PROBLEM TO SOLVE -> From the records below, find each line with the string "shade" and copy it.

*** Begin section ***

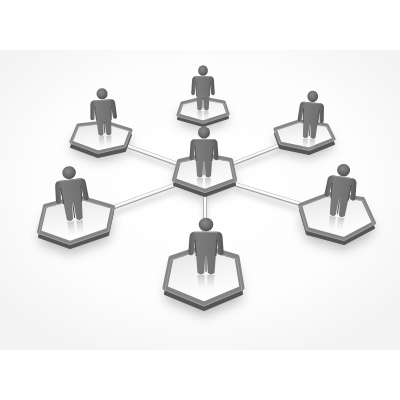
<!DOCTYPE html>
<html lang="en">
<head>
<meta charset="utf-8">
<title>People network</title>
<style>
:root{--paper:#fff;--floor:#f4f4f4;--rim:#858585;--rim-side:#555;--body:#737373;--body-dark:#555;--shadow:#777}
html,body{margin:0;background:var(--paper);overflow:hidden}
svg{display:block;width:400px;height:400px}
.shadow{fill:var(--shadow);opacity:.5;filter:url(#blur)}
.side{fill:var(--rim-side);stroke:var(--rim-side);stroke-width:2;stroke-linejoin:round}
.top{fill:url(#tile);stroke:var(--rim);stroke-width:4;stroke-linejoin:round}
.far .top{stroke-width:3.2}
.near .top{stroke-width:5}
.edge{fill:none;stroke:#a5a5a5;stroke-width:.8;stroke-linejoin:round}
.link-shade{stroke:#a2a2a2;stroke-width:4}
.link{stroke:#fafafa;stroke-width:2.4}
.link-shadow{stroke:#aaa;stroke-width:5;opacity:.4;filter:url(#soft)}
</style>
</head>
<body>
<svg viewBox="0 0 400 400" role="img" aria-label="Seven grey figures on hexagonal platforms, six linked to the one in the centre">
<defs>
<radialGradient id="floor" cx=".5" cy=".45" r=".62">
<stop offset="0" stop-color="#fff"/><stop offset=".65" stop-color="#fdfdfd"/><stop offset="1" stop-color="#f4f4f4"/>
</radialGradient>
<linearGradient id="tile" x1="0" y1="0" x2=".3" y2="1">
<stop offset="0" stop-color="#e2e2e2"/><stop offset=".5" stop-color="#f3f3f3"/><stop offset="1" stop-color="#fff"/>
</linearGradient>
<linearGradient id="body" x1="0" y1="0" x2="1" y2="0">
<stop offset="0" stop-color="#5c5c5c"/><stop offset=".25" stop-color="#7c7c7c"/><stop offset=".75" stop-color="#717171"/><stop offset="1" stop-color="#555"/>
</linearGradient>
<radialGradient id="head" cx=".42" cy=".35" r=".65">
<stop offset="0" stop-color="#8a8a8a"/><stop offset=".6" stop-color="#6c6c6c"/><stop offset="1" stop-color="#505050"/>
</radialGradient>
<linearGradient id="reflection" x1="0" y1="0" x2="0" y2="1">
<stop offset="0" stop-color="#999" stop-opacity=".5"/><stop offset="1" stop-color="#ccc" stop-opacity="0"/>
</linearGradient>
<filter id="blur" x="-40%" y="-60%" width="180%" height="220%"><feGaussianBlur stdDeviation="6"/></filter>
<filter id="soft" filterUnits="userSpaceOnUse" x="0" y="0" width="400" height="400"><feGaussianBlur stdDeviation="2.5"/></filter>
<g id="person">
<path d="M-7 0H-1V13H-6ZM1 0H7L6 13H1Z" fill="url(#reflection)"/>
<path d="M-9-39H9Q13-39 13.5-35L14.5-20Q14-17 11.5-18Q10-18 10-20L9-31L8-17L7-2Q4 1 1.500-2L.7-17H-.7L-1.500-2Q-4 1-7-2L-8-17L-9-31L-10-20Q-10-18-11.500-18Q-14-17-14.500-20L-13.500-35Q-13-39-9-39Z" fill="url(#body)"/>
<path d="M-9-32L-8-17M9-32L8-17M0-17V-3" fill="none" stroke="#4d4d4d" stroke-width=".9"/>
<path d="M-10-38.500H10" stroke="#929292" stroke-width="1"/>
<circle cy="-45.500" r="6" fill="url(#head)"/>
</g>
<polygon id="hex-top" points="182,103 203,98 224,102 228,114 203,122 178,115"/>
<polygon id="hex-upper-left" points="78,125 105,122 131,130 125,146 98,152 71,142"/>
<polygon id="hex-upper-right" points="275,129 299,121 327,125 334,139 309,149 280,143"/>
<polygon id="hex-centre" points="179,161 205,155 231,160 235,180 205,191 174,180"/>
<polygon id="hex-left" points="45,206 79,197 113,207 108,230 70,243 39,232"/>
<polygon id="hex-right" points="300,205 329,194 363,199 374,223 344,239 307,229"/>
<polygon id="hex-bottom" points="171,258 203,247 237,257 242,288 204,304 165,288"/>
</defs>

<rect y="50" width="400" height="300" fill="url(#floor)"/>

<g id="platform-shadows">
<use href="#hex-top" class="shadow" y="8"/>
<use href="#hex-upper-left" class="shadow" y="9"/>
<use href="#hex-upper-right" class="shadow" y="9"/>
<use href="#hex-centre" class="shadow" y="9"/>
<use href="#hex-left" class="shadow" y="11"/>
<use href="#hex-right" class="shadow" y="11"/>
<use href="#hex-bottom" class="shadow" y="12"/>
</g>

<g id="links">
<path class="link-shadow" d="M127 152L180 170M282 151L232 169M112 214L175 191M300 210L234 189M205 196V254" fill="none"/>
<path class="link-shade" d="M127 146L180 165M281 145L230 165M112 208L175 185M300 204L234 184M204 120V156M205 190V249" fill="none"/>
<path class="link" d="M127 145.500L180 164.500M281 144.500L230 164.500M112 207.500L175 184.500M300 203.500L234 183.500M204 120V156M205 190V249" fill="none"/>
</g>

<g id="far-row" class="far">
<use href="#hex-top" class="side" y="4"/>
<use href="#hex-top" class="top"/>
<use href="#hex-top" class="edge" y="1.500"/>
<use href="#person" transform="translate(203 111) scale(.81 .89)"/>
<use href="#hex-upper-left" class="side" y="5"/>
<use href="#hex-upper-left" class="top"/>
<use href="#hex-upper-left" class="edge" y="1.500"/>
<use href="#person" transform="translate(105 136) rotate(-4) scale(.92 .93)"/>
<use href="#hex-upper-right" class="side" y="5"/>
<use href="#hex-upper-right" class="top"/>
<use href="#hex-upper-right" class="edge" y="1.500"/>
<use href="#person" transform="translate(309 139) rotate(5) scale(.9 .94)"/>
</g>

<g id="middle-row">
<use href="#hex-centre" class="side" y="5"/>
<use href="#hex-centre" class="top"/>
<use href="#hex-centre" class="edge" y="1.500"/>
<use href="#person" transform="translate(204 178)"/>
<use href="#hex-left" class="side" y="5"/>
<use href="#hex-left" class="top"/>
<use href="#hex-left" class="edge" y="1.500"/>
<use href="#person" transform="translate(75 221) rotate(-7) scale(1.140 1.070)"/>
<use href="#hex-right" class="side" y="5"/>
<use href="#hex-right" class="top"/>
<use href="#hex-right" class="edge" y="1.500"/>
<use href="#person" transform="translate(337 217) rotate(8) scale(1.080 1.040)"/>
</g>

<g id="near-row" class="near">
<use href="#hex-bottom" class="side" y="6"/>
<use href="#hex-bottom" class="top"/>
<use href="#hex-bottom" class="edge" y="2"/>
<use href="#person" transform="translate(206 275) scale(1.220 1.110)"/>
</g>
</svg>
</body>
</html>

*** End section ***

SOLUTION TO THIS TASK ->
.link-shade{stroke:#a2a2a2;stroke-width:4}
<path class="link-shade" d="M127 146L180 165M281 145L230 165M112 208L175 185M300 204L234 184M204 120V156M205 190V249" fill="none"/>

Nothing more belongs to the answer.